SNP MP Joanna Cherry says the case for Scottish independence has only been strengthened during Brexit negotiations.
Amidst the turmoil of last week, Prime Minister Theresa May acknowledged for the first time the choice that MPs face is threefold; deal, no deal or no Brexit. On 8 October the SNP conference backed the First Minister’s decision that SNP MPs should support a second referendum on Brexit, provided “Remain” is on the ballot paper.
It is clear that Brexit will damage Scotland’s economy and society, so it is right the SNP do anything we can to stop it.
Polls show this position is supported by the majority of voters for all parties in Scotland except the Tories and Ukip.

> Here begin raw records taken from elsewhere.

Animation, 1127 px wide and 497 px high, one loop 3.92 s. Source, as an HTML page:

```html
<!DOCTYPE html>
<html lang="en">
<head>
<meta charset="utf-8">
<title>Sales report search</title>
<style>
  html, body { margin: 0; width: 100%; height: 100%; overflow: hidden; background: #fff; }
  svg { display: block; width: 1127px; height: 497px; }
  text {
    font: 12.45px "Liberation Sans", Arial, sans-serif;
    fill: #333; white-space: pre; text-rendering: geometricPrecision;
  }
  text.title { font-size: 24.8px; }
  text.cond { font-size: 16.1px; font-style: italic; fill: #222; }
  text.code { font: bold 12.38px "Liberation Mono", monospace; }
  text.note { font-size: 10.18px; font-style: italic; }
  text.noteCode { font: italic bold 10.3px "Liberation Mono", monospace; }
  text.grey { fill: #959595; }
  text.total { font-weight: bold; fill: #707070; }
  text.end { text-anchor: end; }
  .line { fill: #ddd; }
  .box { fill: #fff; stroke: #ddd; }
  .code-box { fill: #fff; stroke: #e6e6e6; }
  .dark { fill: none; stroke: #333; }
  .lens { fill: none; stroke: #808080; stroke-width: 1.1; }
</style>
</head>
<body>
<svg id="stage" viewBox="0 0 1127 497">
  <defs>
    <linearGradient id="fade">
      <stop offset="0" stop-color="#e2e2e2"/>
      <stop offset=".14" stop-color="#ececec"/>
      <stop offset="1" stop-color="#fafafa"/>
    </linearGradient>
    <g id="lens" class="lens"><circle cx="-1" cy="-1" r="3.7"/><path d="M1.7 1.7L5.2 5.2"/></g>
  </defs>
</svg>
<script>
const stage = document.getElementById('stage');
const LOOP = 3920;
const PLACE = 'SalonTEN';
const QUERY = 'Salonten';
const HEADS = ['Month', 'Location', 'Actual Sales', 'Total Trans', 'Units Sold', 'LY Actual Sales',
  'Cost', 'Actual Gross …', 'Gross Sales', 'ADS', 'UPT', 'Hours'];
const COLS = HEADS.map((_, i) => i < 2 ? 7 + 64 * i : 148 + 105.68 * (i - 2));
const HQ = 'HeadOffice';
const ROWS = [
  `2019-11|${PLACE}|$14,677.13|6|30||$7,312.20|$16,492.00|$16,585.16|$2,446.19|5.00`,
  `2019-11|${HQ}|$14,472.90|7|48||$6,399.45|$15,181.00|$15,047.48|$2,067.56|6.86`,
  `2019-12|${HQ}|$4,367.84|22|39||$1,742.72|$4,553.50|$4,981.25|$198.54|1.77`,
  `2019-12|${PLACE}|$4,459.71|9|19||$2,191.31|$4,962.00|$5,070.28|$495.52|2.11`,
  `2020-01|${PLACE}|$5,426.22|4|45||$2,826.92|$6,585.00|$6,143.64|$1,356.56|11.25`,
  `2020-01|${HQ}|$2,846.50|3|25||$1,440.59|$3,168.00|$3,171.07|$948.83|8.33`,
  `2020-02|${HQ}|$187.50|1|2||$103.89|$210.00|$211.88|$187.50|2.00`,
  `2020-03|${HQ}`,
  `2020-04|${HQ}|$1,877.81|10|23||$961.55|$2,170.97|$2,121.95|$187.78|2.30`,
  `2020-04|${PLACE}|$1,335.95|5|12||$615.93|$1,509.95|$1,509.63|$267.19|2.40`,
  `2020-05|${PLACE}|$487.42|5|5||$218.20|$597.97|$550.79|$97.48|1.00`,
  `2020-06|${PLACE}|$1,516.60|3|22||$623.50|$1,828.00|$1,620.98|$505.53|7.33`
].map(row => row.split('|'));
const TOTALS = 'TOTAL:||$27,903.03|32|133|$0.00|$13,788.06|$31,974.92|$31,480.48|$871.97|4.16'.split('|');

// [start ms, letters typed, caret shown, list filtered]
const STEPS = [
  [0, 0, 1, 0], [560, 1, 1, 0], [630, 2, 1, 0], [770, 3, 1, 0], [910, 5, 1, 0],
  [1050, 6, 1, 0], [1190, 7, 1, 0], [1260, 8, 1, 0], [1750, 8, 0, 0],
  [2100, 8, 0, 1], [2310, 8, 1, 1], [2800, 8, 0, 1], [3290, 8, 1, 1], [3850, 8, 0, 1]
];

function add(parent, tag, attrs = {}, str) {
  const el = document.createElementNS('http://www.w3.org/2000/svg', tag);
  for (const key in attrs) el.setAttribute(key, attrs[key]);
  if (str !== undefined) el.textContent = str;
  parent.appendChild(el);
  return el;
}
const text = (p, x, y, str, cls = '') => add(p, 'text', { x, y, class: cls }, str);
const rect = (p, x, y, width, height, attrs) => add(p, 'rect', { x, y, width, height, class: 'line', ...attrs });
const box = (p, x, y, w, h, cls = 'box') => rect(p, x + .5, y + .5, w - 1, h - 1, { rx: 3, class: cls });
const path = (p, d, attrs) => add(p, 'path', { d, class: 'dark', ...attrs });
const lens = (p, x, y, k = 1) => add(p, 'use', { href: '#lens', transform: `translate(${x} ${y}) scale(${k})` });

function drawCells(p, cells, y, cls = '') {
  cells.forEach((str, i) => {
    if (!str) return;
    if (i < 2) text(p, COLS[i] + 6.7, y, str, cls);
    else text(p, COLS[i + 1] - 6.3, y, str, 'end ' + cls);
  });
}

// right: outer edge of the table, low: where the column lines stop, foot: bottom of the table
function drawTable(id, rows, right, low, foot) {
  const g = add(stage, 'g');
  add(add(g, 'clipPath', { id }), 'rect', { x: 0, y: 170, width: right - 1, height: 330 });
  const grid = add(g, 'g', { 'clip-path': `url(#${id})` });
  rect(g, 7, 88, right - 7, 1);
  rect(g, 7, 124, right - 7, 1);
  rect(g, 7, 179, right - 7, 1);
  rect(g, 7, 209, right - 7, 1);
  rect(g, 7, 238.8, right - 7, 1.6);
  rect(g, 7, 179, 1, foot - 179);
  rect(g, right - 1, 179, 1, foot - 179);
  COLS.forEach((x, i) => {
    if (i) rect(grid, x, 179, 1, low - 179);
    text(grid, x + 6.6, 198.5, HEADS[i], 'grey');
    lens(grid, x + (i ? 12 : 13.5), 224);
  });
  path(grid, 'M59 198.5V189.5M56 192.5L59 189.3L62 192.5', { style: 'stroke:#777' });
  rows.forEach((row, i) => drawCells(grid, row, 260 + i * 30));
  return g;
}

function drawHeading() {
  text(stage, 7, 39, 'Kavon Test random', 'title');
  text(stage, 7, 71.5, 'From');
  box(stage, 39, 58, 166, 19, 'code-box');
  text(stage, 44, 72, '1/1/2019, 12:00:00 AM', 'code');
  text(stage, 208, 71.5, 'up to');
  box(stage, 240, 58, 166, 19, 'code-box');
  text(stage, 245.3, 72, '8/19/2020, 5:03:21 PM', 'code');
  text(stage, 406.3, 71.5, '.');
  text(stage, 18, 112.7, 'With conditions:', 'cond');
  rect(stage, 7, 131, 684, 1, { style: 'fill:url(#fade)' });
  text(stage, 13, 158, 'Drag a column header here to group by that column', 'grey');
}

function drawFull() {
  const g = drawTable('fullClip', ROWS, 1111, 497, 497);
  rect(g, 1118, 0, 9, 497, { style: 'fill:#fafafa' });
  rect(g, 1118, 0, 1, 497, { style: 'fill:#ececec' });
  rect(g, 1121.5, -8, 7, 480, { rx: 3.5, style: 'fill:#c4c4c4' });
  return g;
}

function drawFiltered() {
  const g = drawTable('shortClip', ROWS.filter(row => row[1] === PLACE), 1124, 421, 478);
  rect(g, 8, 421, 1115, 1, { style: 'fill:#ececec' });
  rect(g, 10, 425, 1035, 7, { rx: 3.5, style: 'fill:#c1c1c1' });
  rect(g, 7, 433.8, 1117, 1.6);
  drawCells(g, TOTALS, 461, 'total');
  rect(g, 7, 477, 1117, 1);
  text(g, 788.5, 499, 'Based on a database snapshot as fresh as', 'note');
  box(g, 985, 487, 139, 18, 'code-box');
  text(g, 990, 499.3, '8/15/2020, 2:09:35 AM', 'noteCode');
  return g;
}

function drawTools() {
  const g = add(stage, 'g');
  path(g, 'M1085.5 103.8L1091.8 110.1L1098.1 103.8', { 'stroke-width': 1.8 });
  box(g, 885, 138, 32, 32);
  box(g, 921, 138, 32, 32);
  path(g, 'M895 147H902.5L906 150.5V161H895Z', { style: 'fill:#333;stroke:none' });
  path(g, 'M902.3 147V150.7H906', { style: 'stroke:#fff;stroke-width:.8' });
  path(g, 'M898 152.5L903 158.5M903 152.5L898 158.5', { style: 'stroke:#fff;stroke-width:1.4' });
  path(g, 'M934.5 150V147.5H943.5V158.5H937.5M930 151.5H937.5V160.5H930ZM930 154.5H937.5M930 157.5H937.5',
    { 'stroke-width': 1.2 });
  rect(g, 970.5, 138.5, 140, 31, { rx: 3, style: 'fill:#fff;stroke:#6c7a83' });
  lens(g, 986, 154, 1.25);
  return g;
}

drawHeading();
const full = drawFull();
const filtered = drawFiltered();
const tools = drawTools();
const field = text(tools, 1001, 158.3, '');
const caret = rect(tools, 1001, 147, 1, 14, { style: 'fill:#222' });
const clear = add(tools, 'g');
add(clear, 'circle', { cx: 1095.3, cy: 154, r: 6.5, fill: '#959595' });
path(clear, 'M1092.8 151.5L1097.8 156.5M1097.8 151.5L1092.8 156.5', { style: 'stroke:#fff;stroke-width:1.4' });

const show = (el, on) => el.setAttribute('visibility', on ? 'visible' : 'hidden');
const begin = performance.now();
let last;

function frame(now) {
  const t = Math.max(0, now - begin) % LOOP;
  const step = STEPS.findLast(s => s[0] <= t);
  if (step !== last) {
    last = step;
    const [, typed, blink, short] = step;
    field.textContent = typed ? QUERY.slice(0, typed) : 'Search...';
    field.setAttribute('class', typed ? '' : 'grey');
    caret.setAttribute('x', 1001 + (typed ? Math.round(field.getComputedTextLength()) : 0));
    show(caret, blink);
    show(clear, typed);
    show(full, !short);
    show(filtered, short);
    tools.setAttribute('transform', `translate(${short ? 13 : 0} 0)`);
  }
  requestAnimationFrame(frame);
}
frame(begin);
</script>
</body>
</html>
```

If Scotland were already independent, our foreign policy would be to keep England as close to the single market and customs union as possible.
Splendid isolation has never been the approach of the SNP.
We are outward-looking and believe in independence in Europe. We simply wish to be an equal partner with England in the EU, not an unequal partner in the UK.
Scotland already voted Remain, but for England and Wales the position has changed since they voted Leave.
It is clear now there can be no Brexit that does not damage the UK for little or nothing in return.
When circumstances change, people should be allowed to change their minds. This is a fundamental principle of democracy, a good precedent to set and one which justifies a second independence referendum despite the No vote in 2014.
Those who want to stop Brexit but oppose a People’s Vote offer no alternative course of action.
We already know that Article 50 could be revoked with the EU’s agreement, and with the Scottish case seeking to establish that it can be unilaterally revoked now headed to the European Court of Justice, SNP MPs have the chance to lead the way out of Brexit.
It has been suggested that SNP support for a People’s Vote should be conditional on securing certain guarantees if England once again votes to leave while Scotland votes to remain.
I believe that this misunderstands the nature of the movement for a People’s Vote. This movement is not supported by the UK government or, as yet, by the official opposition.
Rather, it is a cross-party and no-party coalition responding to public demand.
The movement is therefore not in the position to make any guarantees and if the past two years have taught us anything, it is that setting unachievable red lines is not wise.
However, the window of opportunity for a People’s Vote is short.
It can only be delivered by a cross-party coalition, which includes the support of the Labour Party.
If this opportunity is lost, or if the result of a People’s Vote is again that Scotland votes Remain while England votes Leave, the mandate for a second independence referendum cannot be ignored any longer.
That is not to say that independence for Scotland will go off the agenda if the UK as a whole votes to remain in the EU. The case for independence has only been strengthened by the way Scotland has been sidelined and devolution undermined during the Brexit negotiations.
Joanna Cherry is the SNP’s home affairs spokeswoman and Member of the Scottish Parliament for Edinburgh South West